But all that ignores the two most important factors: the amount being eaten and the context in which it’s being consumed. That’s a fundamental mistake that folks who obsess about carbs and meal timing always seem to overlook.
The fact that spiking insulin can be one part of a process that could lead to a clinically-relevant outcome doesn’t automatically mean that spiking insulin is a clinically-relevant outcome.
The bottom line is that eating carbs doesn’t automatically translate to fat gain or ill health. Now, that sounds almost heretical, right?
But I recently completed a little N=1 experiment where I consumed 22 lbs. of white rice in just 31 days. Interestingly, I actually lost weight and my blood bio markers (fasting blood glucose, cholesterol, Apo-B) were unchanged.
Of course, bestselling authors with a carbophobic agenda might not want us to believe that, but it doesn’t make it any less true.
4) Think of fat loss for the long-term.
There’s only one way to lose fat.
I know, I know – search Amazon for “diet books”, and you’ll get over 100,000 results. But the reality is that there’s only ONE way to lose fat.
We have to be in a sustained, long-term negative fat balance.
That’s all there is to it. But what does that mean?
Well, at any one time we can be doing only one of two things: either storing body fat or burning body fat. There is no “option three.”
What happens is that our bodies cycle between fat storage and fat burning during a 24-hour period. Typically, fat storage happens after meals, while fat burning happens mainly while we’re asleep.
And whether we’re losing, gaining or maintaining body fat really comes down to the net result of all that storage and burning. So, if we burn more fat than we store over 24 hours, we get fat loss for that day.
Sure, it may only be a few ounces. But if we string enough of those days together, we’ll lose all the body fat we want. Ultimately, it’s the net fat balance over days, weeks and months that matters, not what’s going on over short timescales like a few hours.
That’s how every diet works and how every person who has lost a serious amount of body fat managed to do so – whether they realized it or not.
5) Continue to become aware of the type and amount of calories you consume.
Now, if fat loss ultimately comes down to a negative fat balance, what’s the deal with calories? Well, first the bad news…
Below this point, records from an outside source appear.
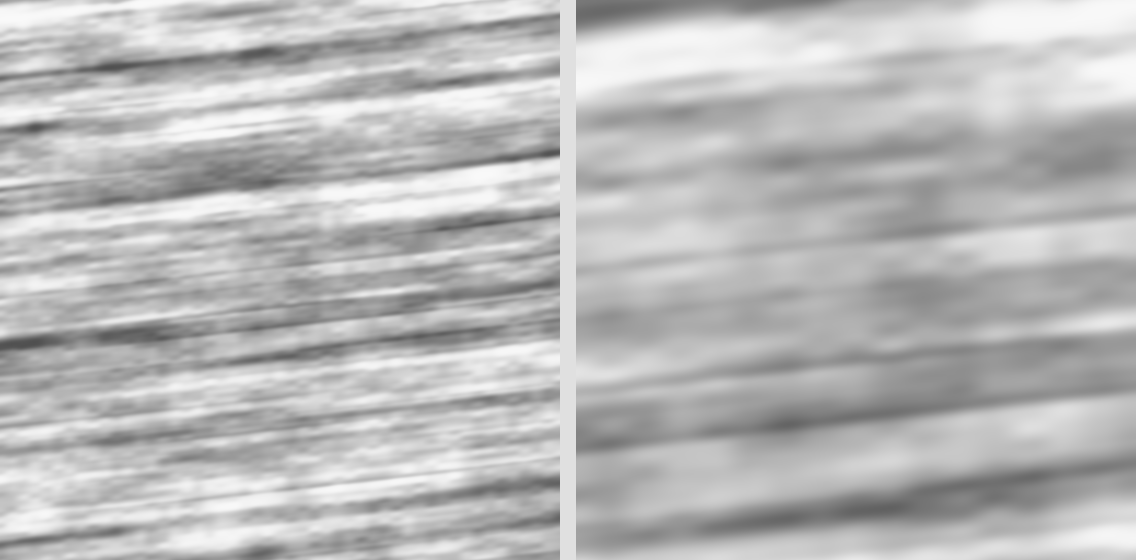
Left, the full canvas; right, a detail of the centre.
A Shadertoy shader for this texture:

```glsl
const float SLOPE = 0.115;          // rise of the streaks per unit of width
const float WAVER = 0.0035;         // gentle bending of the streaks
const float BASE_GREY = 0.765;
const float GROOVE_SPACING = 0.115;
const float GROOVE_WIDTH = 0.0075;
const float GROOVE_DEPTH = 0.27;
const float SHOULDER_WIDTH = 0.026;
const float SHOULDER_DEPTH = 0.16;
const float RIM_LIGHT = 0.07;
const float SCRATCH_SPACING = 0.037;
const float SCRATCH_WIDTH = 0.0032;
const float SCRATCH_DEPTH = 0.15;

// Noise frequencies along and across the streaks
const vec2 BAND_FREQ = vec2(0.8, 10.0);
const vec2 STREAK_FREQ = vec2(2.6, 29.0);
const vec2 FIBRE_FREQ = vec2(4.5, 85.0);
const vec2 BLOTCH_FREQ = vec2(15.0, 42.0);
const vec2 GRAIN_FREQ = vec2(48.0, 105.0);
const float BAND_AMP = 0.10;
const float STREAK_AMP = 0.13;
const float FIBRE_AMP = 0.12;
const float BLOTCH_AMP = 0.11;
const float GRAIN_AMP = 0.055;

float hash(vec2 p) {
    return fract(sin(dot(p, vec2(127.1, 311.7))) * 43758.5453);
}

// Smooth value noise from -1 to 1
float noise(vec2 p) {
    vec2 i = floor(p);
    vec2 f = fract(p);
    f = f * f * (3.0 - 2.0 * f);
    float low = mix(hash(i), hash(i + vec2(1.0, 0.0)), f.x);
    float high = mix(hash(i + vec2(0.0, 1.0)), hash(i + vec2(1.0, 1.0)), f.x);
    return 2.0 * mix(low, high, f.y) - 1.0;
}

float bell(float d, float width) {
    float t = d / width;
    return exp(-0.5 * t * t);
}

// Dark line with a soft shoulder on one side and a bright rim on the other
float grooves(vec2 p) {
    float cell = floor(p.y / GROOVE_SPACING);
    float shade = 0.0;
    for (int k = -1; k <= 1; k++) {
        float id = cell + float(k);
        float centre = (id + 0.2 + 0.6 * hash(vec2(id, 3.0))) * GROOVE_SPACING;
        float strength = 0.45 + 0.55 * hash(vec2(id, 7.0));
        strength *= 1.0 + 0.3 * noise(vec2(p.x * 4.0, id * 5.3));
        float side = hash(vec2(id, 11.0)) < 0.5 ? -1.0 : 1.0;
        float d = (p.y - centre) * side;
        float width = GROOVE_WIDTH * mix(0.65, 1.25, hash(vec2(id, 17.0)));
        float shoulder = bell(d, SHOULDER_WIDTH) * smoothstep(-0.008, 0.012, d);
        shade -= strength * GROOVE_DEPTH * bell(d, width);
        shade -= SHOULDER_DEPTH * hash(vec2(id, 23.0)) * shoulder;
        shade += RIM_LIGHT * bell(d + 0.024, 0.009);
    }
    return shade;
}

// Thin lines that fade in and out along their length
float scratches(vec2 p) {
    float cell = floor(p.y / SCRATCH_SPACING);
    float shade = 0.0;
    for (int k = -1; k <= 1; k++) {
        float id = cell + float(k);
        float centre = (id + 0.15 + 0.7 * hash(vec2(id, 31.0))) * SCRATCH_SPACING;
        float fade = smoothstep(-0.6, 0.6, noise(vec2(p.x * 2.2, id * 3.7)));
        float depth = SCRATCH_DEPTH * hash(vec2(id, 37.0));
        shade -= depth * fade * bell(p.y - centre, SCRATCH_WIDTH);
    }
    return shade;
}

// Layers from broad bands down to fine grain
float fibres(vec2 p) {
    return BAND_AMP * noise(p * BAND_FREQ + 5.0)
         + STREAK_AMP * noise(p * STREAK_FREQ + 19.0)
         + FIBRE_AMP * noise(p * FIBRE_FREQ + 41.0)
         + BLOTCH_AMP * noise(p * BLOTCH_FREQ + 67.0)
         + GRAIN_AMP * noise(p * GRAIN_FREQ + 83.0);
}

void mainImage(out vec4 fragColor, in vec2 fragCoord) {
    vec2 uv = fragCoord / iResolution.y;

    // Slanted frame: x runs along the streaks, y across them
    vec2 p = vec2(uv.x, uv.y - SLOPE * uv.x);
    p.y += WAVER * noise(vec2(p.x * 2.5, p.y * 4.0));

    float grey = BASE_GREY + fibres(p) + grooves(p) + scratches(p);

    // Soft limits for highlights and shadows
    grey = min(grey, 0.86 + 0.12 * tanh((grey - 0.86) / 0.12));
    grey = max(grey, 0.42 + 0.14 * tanh((grey - 0.42) / 0.14));
    fragColor = vec4(vec3(grey), 1.0);
}
```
We can’t accurately measure how much our fat balance is changing by on a day-to-day or week-to-week basis. Even if we have unlimited funds and access to a state-of-the-art laboratory.
So we can safely say there’s no wearable device, no smartphone app, and no online calculator that’s up to the job either. And until there is, we’ll need to use the next best thing available: count calories.
Now, that may sound kind of archaic, but here’s the way I like to think about it. Even if it’s state-of-the-art digital, the speedometer in your car isn’t 100 percent accurate.
It isn’t actually measuring vehicle speed anyway, it’s measuring how fast the wheels are turning. That means things like tire tread depth, pressure, temperature, and even how many passengers you’re carrying, introduce significant errors to the number you see on the dial.
But does that mean a speedometer isn’t worth having? No way – it’s still a fundamental part of keeping control of the car. Counting calories works the same way.
The bottom line is that, the fewer calories you consume, the bigger the negative fat balance and the greater the weight loss. Of course, it almost goes without saying that we can’t pin this down to exact numbers.
As in, consuming 2441 calories per day will allow me to lose 2.74 pounds in 17 days. It simply doesn’t work that way. After all, the body is an inherently variable and complex system.
But counting calories is still the best proxy we have for fat balance, and therefore the most powerful tool for weight loss we have.
Wrapping It Up
So there they you have it. Five surefire ways to hasten fat loss. Now all we have to do is apply these ideas consistently, and you can eventually get the results you want.